    2010 - 05.12

    I didn’t have the best start to yesterday. Woke up feeling somewhat worse for wear for 7am spin, bailed out of 9:30am spin to teach off the bike and by the end of Balance, felt like lightly defrosted death. When I went to bed in the afternoon for a little nanna nap, I didn’t expect to wake up at 5:30pm having slept through my writing time and needing to be teaching Combat less than an hour later. Whoops.
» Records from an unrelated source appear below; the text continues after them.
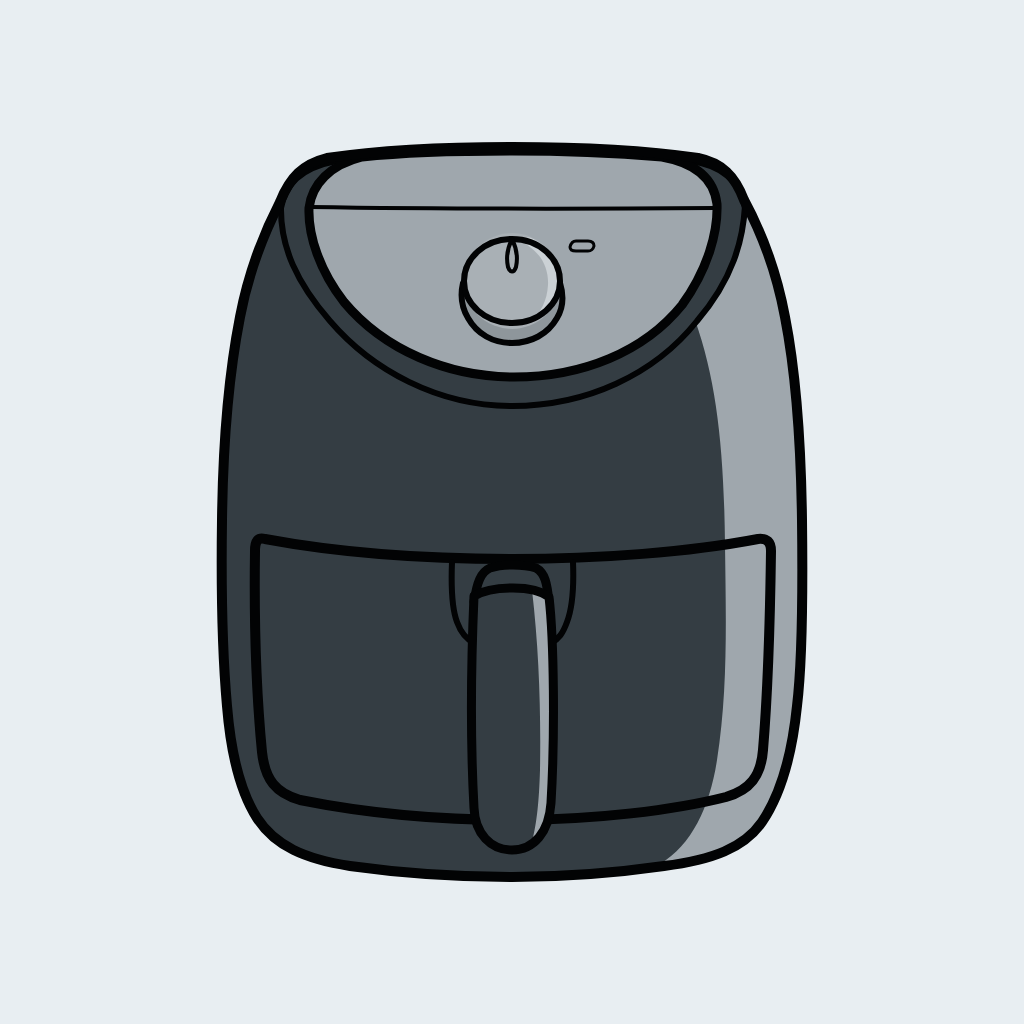
<!DOCTYPE html>
<html lang="en">
<head>
<meta charset="utf-8">
<title>Air fryer illustration</title>
<style>
:root {
  --backdrop: #e8eef2;
  --ink: #020304;
  --shell: #343d43;
  --silver: #9fa7ad;
  --knob-face: #a9b0b5;
  --knob-side: #8e969b;
  --knob-shine: #cbd1d5;
}
html, body { margin: 0; width: 1024px; height: 1024px; overflow: hidden; background: var(--backdrop); }
svg { display: block; }
.line { fill: none; stroke: var(--ink); stroke-linecap: round; stroke-linejoin: round; }
.shell { fill: var(--shell); }
.silver { fill: var(--silver); }
.heavy { stroke-width: 10; }
.bold { stroke-width: 9; }
.medium { stroke-width: 6; }
.fine { stroke-width: 4; }
</style>
</head>
<body>
<svg width="1024" height="1024" viewBox="0 0 1024 1024" role="img" aria-label="Air fryer with a dial and a front drawer">
  <defs>
    <path id="body-outline" d="M512 147C580 147 650 151 698 158C722 163 735 176 744 200C764 237 777 274 785 317C796 373 801 445 802 520C803 600 802 665 797 706C792 755 781 794 762 822C744 848 712 860 664 866C615 873 565 877 512 877C458 877 400 873 350 866C305 859 275 846 257 818C241 793 231 755 227 706C222 650 221 590 222 520C223 440 229 373 240 317C248 275 262 237 280 202C290 177 303 164 327 158C375 151 445 147 512 147Z"/>
    <path id="panel-outline" d="M512 151C570 151 625 154 662 157C696 163 714 179 717 204C718 232 708 269 682 305C644 352 582 377 514 377C448 377 384 350 344 302C320 271 308 236 309 208C312 184 330 165 362 157C400 153 455 151 512 151Z"/>
    <path id="handle-outline" d="M474 596C486 589 500 588 513 588C527 588 540 590 549 597C554 640 555 735 551 803C549 832 534 850 512 850C491 850 475 834 474 808C470 735 471 665 474 596Z"/>
    <clipPath id="body-clip"><use href="#body-outline"/></clipPath>
    <clipPath id="handle-clip"><use href="#handle-outline"/></clipPath>
    <clipPath id="knob-clip"><circle cx="512" cy="281" r="47"/></clipPath>
  </defs>

  <rect width="1024" height="1024" fill="var(--backdrop)"/>

  <g id="body">
    <use href="#body-outline" class="shell"/>
    <path class="silver" clip-path="url(#body-clip)" d="M695 320C717 382 724 450 725 545C726 620 728 690 717 760C710 806 692 845 660 864L700 890H820V180H740Z"/>
  </g>

  <g id="collar">
    <path class="shell" d="M281 208C285 180 302 163 335 157H690C722 162 742 180 745 208C743 240 733 279 697 321C654 375 586 406 512 406C438 406 372 370 330 321C297 283 280 247 281 208Z"/>
    <path class="line medium" d="M281 206C280 247 297 283 330 321C372 370 438 406 512 406C586 406 654 375 697 321C733 279 743 240 745 206"/>
    <path class="line medium" d="M281 208C285 185 300 168 336 161M690 161C722 165 741 182 745 208"/>
  </g>

  <g id="control-panel">
    <use href="#panel-outline" class="silver"/>
    <path class="line fine" d="M310 207C440 209 580 209 716 208"/>
    <use href="#panel-outline" class="line bold"/>
    <path class="line" stroke-width="3" d="M576 241H588C592 241 594 243 594 246C593 250 591 251 588 251H576C572 251 570 250 570 247C571 243 573 241 576 241Z"/>
  </g>

  <g id="dial">
    <path class="line medium" style="fill:var(--knob-side)" d="M463 283C460 296 462 308 468 318C477 334 493 343 512 343C531 343 548 334 557 318C563 308 564 296 560 283Z"/>
    <circle cx="512" cy="281" r="48" fill="var(--knob-face)"/>
    <path clip-path="url(#knob-clip)" fill="var(--knob-shine)" d="M512 238C537 246 549 264 548 285C547 301 541 312 531 322L566 310V236Z"/>
    <ellipse class="line medium" cx="512" cy="281" rx="48" ry="42"/>
    <path class="line fine" style="fill:var(--knob-face)" d="M512 239C516 247 518 258 516 267C514 273 510 273 508 267C506 258 508 247 512 239Z"/>
  </g>

  <g id="drawer">
    <path class="line heavy" d="M265 539C340 553 430 559 512 559C600 559 690 552 758 539C767 538 771 542 771 551C770 625 768 690 763 750C761 776 750 790 726 797C675 810 595 820 512 820C430 820 355 811 300 800C276 793 265 780 262 752C256 690 254 620 255 551C255 541 258 537 265 539Z"/>
  </g>

  <g id="handle">
    <path class="line medium" d="M452 562C451 587 452 609 457 622C461 633 466 639 474 643M573 562C574 587 572 609 567 622C563 633 559 639 551 643"/>
    <path class="shell" d="M474 600C477 582 481 572 490 568C503 564 523 564 536 568C545 573 547 583 549 600Z"/>
    <path class="line bold" d="M474 602C477 582 481 572 490 568C503 564 523 564 536 568C545 573 547 583 549 602"/>
    <use href="#handle-outline" class="shell"/>
    <path class="silver" clip-path="url(#handle-clip)" d="M532 590C539 650 541 710 540 770C539 802 537 822 532 842H562V590Z"/>
    <use href="#handle-outline" class="line bold"/>
  </g>

  <use href="#body-outline" class="line heavy"/>
</svg>
</body>
</html>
But despite this small scheduling crisis, I still checked my emails (force of habit) and was instantly perked up by the following arrival in my inbox:

    From: enquiries@britwriters.co.uk
    To: enquiries@britwriters.co.uk
    Subject: BWA Round 2 Results
    Date: Tue, 11 May 2010 17:26:17 +0100

    Dear Member

    On behalf of the Brit Writers team, I am absolutely delighted to inform you that you are through to Round 3 of judging for the Brit Writers’ Awards Unpublished 2010. Congratulations!!

    Considering there were over 21,000 at the beginning, you have done extremely well to have made it this far – so very well done!

    There is now an intensive period of judging by high profile judges, who have a very difficult job on their hands as the quality is so high. The finalists should be decided by the start of June 2010.


    Easy smiles

    2010 - 05.07

    Every now and again I come across something that reduces me in seconds to a hysterically giggling wreck. I’ve seen a lot of very funny election-based images and videos the last two weeks, but they’re mostly extremely crass – and all the funnier for it, even if I don’t necessarily agree with the political sentiment.

    This makes me incredibly happy and has utterly nothing to do with the election, and I’ll wager it can make you smile too. Where can I find me one of these boys?